-- What needs to be done --
Your job is to retype the whole listing exactly.

"""

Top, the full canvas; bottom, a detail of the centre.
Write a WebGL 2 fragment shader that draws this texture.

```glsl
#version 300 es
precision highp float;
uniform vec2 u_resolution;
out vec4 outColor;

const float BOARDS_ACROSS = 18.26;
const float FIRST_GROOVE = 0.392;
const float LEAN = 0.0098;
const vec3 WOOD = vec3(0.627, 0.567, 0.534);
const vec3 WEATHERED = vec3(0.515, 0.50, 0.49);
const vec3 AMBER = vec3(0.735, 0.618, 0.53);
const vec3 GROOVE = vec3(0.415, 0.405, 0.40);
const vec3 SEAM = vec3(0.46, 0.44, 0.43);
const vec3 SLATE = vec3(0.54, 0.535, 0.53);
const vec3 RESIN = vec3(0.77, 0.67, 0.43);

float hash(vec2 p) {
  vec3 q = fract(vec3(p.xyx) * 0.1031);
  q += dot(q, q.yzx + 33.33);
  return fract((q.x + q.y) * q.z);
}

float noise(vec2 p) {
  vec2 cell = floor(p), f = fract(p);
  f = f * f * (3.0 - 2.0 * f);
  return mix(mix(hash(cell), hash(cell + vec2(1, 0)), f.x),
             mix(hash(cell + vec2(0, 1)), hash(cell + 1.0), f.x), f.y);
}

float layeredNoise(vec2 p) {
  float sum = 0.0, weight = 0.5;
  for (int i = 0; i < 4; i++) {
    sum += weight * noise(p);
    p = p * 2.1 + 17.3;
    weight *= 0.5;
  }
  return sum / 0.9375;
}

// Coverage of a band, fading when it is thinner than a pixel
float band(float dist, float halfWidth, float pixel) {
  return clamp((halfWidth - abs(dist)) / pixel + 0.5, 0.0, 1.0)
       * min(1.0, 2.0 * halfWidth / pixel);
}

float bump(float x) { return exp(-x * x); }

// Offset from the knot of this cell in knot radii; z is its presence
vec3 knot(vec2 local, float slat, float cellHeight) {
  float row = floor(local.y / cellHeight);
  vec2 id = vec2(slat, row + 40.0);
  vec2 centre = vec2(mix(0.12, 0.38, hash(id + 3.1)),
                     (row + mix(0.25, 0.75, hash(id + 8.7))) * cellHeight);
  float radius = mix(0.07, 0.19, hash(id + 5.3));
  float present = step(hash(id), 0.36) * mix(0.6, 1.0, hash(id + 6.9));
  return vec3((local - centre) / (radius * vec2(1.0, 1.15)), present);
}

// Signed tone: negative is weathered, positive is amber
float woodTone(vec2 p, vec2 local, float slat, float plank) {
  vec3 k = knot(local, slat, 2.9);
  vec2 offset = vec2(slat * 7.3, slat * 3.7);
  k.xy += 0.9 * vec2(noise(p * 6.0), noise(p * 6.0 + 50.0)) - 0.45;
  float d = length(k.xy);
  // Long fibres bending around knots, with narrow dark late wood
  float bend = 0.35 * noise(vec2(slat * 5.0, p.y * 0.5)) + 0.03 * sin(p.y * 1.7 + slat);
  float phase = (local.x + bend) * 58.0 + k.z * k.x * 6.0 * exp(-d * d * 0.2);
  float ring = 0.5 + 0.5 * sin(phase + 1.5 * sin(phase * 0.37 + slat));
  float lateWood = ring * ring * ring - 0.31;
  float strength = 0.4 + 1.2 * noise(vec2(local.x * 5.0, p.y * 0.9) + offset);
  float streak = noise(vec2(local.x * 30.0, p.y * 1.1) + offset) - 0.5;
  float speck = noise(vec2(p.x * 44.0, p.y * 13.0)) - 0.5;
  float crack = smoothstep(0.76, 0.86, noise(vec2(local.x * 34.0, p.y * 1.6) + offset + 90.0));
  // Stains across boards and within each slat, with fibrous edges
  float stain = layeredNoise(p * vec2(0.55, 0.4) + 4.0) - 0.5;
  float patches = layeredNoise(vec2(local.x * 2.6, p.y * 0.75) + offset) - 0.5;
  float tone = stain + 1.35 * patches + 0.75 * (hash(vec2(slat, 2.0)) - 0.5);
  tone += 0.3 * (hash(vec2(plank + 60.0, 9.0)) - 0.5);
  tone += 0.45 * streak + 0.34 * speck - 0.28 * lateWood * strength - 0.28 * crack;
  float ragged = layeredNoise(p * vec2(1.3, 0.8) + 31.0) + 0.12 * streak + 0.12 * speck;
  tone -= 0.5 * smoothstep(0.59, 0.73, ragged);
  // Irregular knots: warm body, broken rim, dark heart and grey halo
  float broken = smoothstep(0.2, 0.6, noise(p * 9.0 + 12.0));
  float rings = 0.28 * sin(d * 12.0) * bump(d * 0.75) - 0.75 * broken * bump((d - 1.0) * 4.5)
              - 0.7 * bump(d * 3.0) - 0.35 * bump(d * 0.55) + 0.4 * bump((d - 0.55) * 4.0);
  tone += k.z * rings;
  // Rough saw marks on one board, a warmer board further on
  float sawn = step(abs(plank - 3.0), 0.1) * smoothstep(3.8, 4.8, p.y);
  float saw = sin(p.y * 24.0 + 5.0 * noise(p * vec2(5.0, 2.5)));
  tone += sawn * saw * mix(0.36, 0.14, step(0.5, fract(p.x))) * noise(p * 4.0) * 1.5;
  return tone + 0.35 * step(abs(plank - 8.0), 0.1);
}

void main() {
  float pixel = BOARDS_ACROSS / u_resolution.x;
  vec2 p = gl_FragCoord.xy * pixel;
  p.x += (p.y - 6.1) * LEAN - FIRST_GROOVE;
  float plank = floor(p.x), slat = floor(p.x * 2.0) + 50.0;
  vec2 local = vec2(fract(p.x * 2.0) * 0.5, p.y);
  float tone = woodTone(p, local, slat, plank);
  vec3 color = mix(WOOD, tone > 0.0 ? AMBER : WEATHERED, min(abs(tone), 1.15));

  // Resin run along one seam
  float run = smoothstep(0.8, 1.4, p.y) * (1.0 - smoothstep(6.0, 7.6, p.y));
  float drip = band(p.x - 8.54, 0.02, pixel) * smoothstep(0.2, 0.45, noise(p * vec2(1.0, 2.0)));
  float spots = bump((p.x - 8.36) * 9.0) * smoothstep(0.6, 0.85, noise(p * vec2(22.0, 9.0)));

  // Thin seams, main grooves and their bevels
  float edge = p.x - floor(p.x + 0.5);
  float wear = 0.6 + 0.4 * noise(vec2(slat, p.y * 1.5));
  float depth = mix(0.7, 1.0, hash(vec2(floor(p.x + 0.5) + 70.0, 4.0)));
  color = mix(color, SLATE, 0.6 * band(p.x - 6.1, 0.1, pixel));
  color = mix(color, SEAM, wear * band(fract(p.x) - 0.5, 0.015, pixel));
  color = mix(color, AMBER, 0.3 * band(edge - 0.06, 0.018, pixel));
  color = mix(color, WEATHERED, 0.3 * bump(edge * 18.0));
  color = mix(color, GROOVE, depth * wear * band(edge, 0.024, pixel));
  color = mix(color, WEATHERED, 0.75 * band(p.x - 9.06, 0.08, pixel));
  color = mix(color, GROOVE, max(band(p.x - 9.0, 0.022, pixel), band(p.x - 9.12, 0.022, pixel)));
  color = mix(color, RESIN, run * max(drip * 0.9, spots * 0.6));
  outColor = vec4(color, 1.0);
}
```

"""

-- Your solution --
Top, the full canvas; bottom, a detail of the centre.
Write a WebGL 2 fragment shader that draws this texture.

```glsl
#version 300 es
precision highp float;
uniform vec2 u_resolution;
out vec4 outColor;

const float BOARDS_ACROSS = 18.26;
const float FIRST_GROOVE = 0.392;
const float LEAN = 0.0098;
const vec3 WOOD = vec3(0.627, 0.567, 0.534);
const vec3 WEATHERED = vec3(0.515, 0.50, 0.49);
const vec3 AMBER = vec3(0.735, 0.618, 0.53);
const vec3 GROOVE = vec3(0.415, 0.405, 0.40);
const vec3 SEAM = vec3(0.46, 0.44, 0.43);
const vec3 SLATE = vec3(0.54, 0.535, 0.53);
const vec3 RESIN = vec3(0.77, 0.67, 0.43);

float hash(vec2 p) {
  vec3 q = fract(vec3(p.xyx) * 0.1031);
  q += dot(q, q.yzx + 33.33);
  return fract((q.x + q.y) * q.z);
}

float noise(vec2 p) {
  vec2 cell = floor(p), f = fract(p);
  f = f * f * (3.0 - 2.0 * f);
  return mix(mix(hash(cell), hash(cell + vec2(1, 0)), f.x),
             mix(hash(cell + vec2(0, 1)), hash(cell + 1.0), f.x), f.y);
}

float layeredNoise(vec2 p) {
  float sum = 0.0, weight = 0.5;
  for (int i = 0; i < 4; i++) {
    sum += weight * noise(p);
    p = p * 2.1 + 17.3;
    weight *= 0.5;
  }
  return sum / 0.9375;
}

// Coverage of a band, fading when it is thinner than a pixel
float band(float dist, float halfWidth, float pixel) {
  return clamp((halfWidth - abs(dist)) / pixel + 0.5, 0.0, 1.0)
       * min(1.0, 2.0 * halfWidth / pixel);
}

float bump(float x) { return exp(-x * x); }

// Offset from the knot of this cell in knot radii; z is its presence
vec3 knot(vec2 local, float slat, float cellHeight) {
  float row = floor(local.y / cellHeight);
  vec2 id = vec2(slat, row + 40.0);
  vec2 centre = vec2(mix(0.12, 0.38, hash(id + 3.1)),
                     (row + mix(0.25, 0.75, hash(id + 8.7))) * cellHeight);
  float radius = mix(0.07, 0.19, hash(id + 5.3));
  float present = step(hash(id), 0.36) * mix(0.6, 1.0, hash(id + 6.9));
  return vec3((local - centre) / (radius * vec2(1.0, 1.15)), present);
}

// Signed tone: negative is weathered, positive is amber
float woodTone(vec2 p, vec2 local, float slat, float plank) {
  vec3 k = knot(local, slat, 2.9);
  vec2 offset = vec2(slat * 7.3, slat * 3.7);
  k.xy += 0.9 * vec2(noise(p * 6.0), noise(p * 6.0 + 50.0)) - 0.45;
  float d = length(k.xy);
  // Long fibres bending around knots, with narrow dark late wood
  float bend = 0.35 * noise(vec2(slat * 5.0, p.y * 0.5)) + 0.03 * sin(p.y * 1.7 + slat);
  float phase = (local.x + bend) * 58.0 + k.z * k.x * 6.0 * exp(-d * d * 0.2);
  float ring = 0.5 + 0.5 * sin(phase + 1.5 * sin(phase * 0.37 + slat));
  float lateWood = ring * ring * ring - 0.31;
  float strength = 0.4 + 1.2 * noise(vec2(local.x * 5.0, p.y * 0.9) + offset);
  float streak = noise(vec2(local.x * 30.0, p.y * 1.1) + offset) - 0.5;
  float speck = noise(vec2(p.x * 44.0, p.y * 13.0)) - 0.5;
  float crack = smoothstep(0.76, 0.86, noise(vec2(local.x * 34.0, p.y * 1.6) + offset + 90.0));
  // Stains across boards and within each slat, with fibrous edges
  float stain = layeredNoise(p * vec2(0.55, 0.4) + 4.0) - 0.5;
  float patches = layeredNoise(vec2(local.x * 2.6, p.y * 0.75) + offset) - 0.5;
  float tone = stain + 1.35 * patches + 0.75 * (hash(vec2(slat, 2.0)) - 0.5);
  tone += 0.3 * (hash(vec2(plank + 60.0, 9.0)) - 0.5);
  tone += 0.45 * streak + 0.34 * speck - 0.28 * lateWood * strength - 0.28 * crack;
  float ragged = layeredNoise(p * vec2(1.3, 0.8) + 31.0) + 0.12 * streak + 0.12 * speck;
  tone -= 0.5 * smoothstep(0.59, 0.73, ragged);
  // Irregular knots: warm body, broken rim, dark heart and grey halo
  float broken = smoothstep(0.2, 0.6, noise(p * 9.0 + 12.0));
  float rings = 0.28 * sin(d * 12.0) * bump(d * 0.75) - 0.75 * broken * bump((d - 1.0) * 4.5)
              - 0.7 * bump(d * 3.0) - 0.35 * bump(d * 0.55) + 0.4 * bump((d - 0.55) * 4.0);
  tone += k.z * rings;
  // Rough saw marks on one board, a warmer board further on
  float sawn = step(abs(plank - 3.0), 0.1) * smoothstep(3.8, 4.8, p.y);
  float saw = sin(p.y * 24.0 + 5.0 * noise(p * vec2(5.0, 2.5)));
  tone += sawn * saw * mix(0.36, 0.14, step(0.5, fract(p.x))) * noise(p * 4.0) * 1.5;
  return tone + 0.35 * step(abs(plank - 8.0), 0.1);
}

void main() {
  float pixel = BOARDS_ACROSS / u_resolution.x;
  vec2 p = gl_FragCoord.xy * pixel;
  p.x += (p.y - 6.1) * LEAN - FIRST_GROOVE;
  float plank = floor(p.x), slat = floor(p.x * 2.0) + 50.0;
  vec2 local = vec2(fract(p.x * 2.0) * 0.5, p.y);
  float tone = woodTone(p, local, slat, plank);
  vec3 color = mix(WOOD, tone > 0.0 ? AMBER : WEATHERED, min(abs(tone), 1.15));

  // Resin run along one seam
  float run = smoothstep(0.8, 1.4, p.y) * (1.0 - smoothstep(6.0, 7.6, p.y));
  float drip = band(p.x - 8.54, 0.02, pixel) * smoothstep(0.2, 0.45, noise(p * vec2(1.0, 2.0)));
  float spots = bump((p.x - 8.36) * 9.0) * smoothstep(0.6, 0.85, noise(p * vec2(22.0, 9.0)));

  // Thin seams, main grooves and their bevels
  float edge = p.x - floor(p.x + 0.5);
  float wear = 0.6 + 0.4 * noise(vec2(slat, p.y * 1.5));
  float depth = mix(0.7, 1.0, hash(vec2(floor(p.x + 0.5) + 70.0, 4.0)));
  color = mix(color, SLATE, 0.6 * band(p.x - 6.1, 0.1, pixel));
  color = mix(color, SEAM, wear * band(fract(p.x) - 0.5, 0.015, pixel));
  color = mix(color, AMBER, 0.3 * band(edge - 0.06, 0.018, pixel));
  color = mix(color, WEATHERED, 0.3 * bump(edge * 18.0));
  color = mix(color, GROOVE, depth * wear * band(edge, 0.024, pixel));
  color = mix(color, WEATHERED, 0.75 * band(p.x - 9.06, 0.08, pixel));
  color = mix(color, GROOVE, max(band(p.x - 9.0, 0.022, pixel), band(p.x - 9.12, 0.022, pixel)));
  color = mix(color, RESIN, run * max(drip * 0.9, spots * 0.6));
  outColor = vec4(color, 1.0);
}
```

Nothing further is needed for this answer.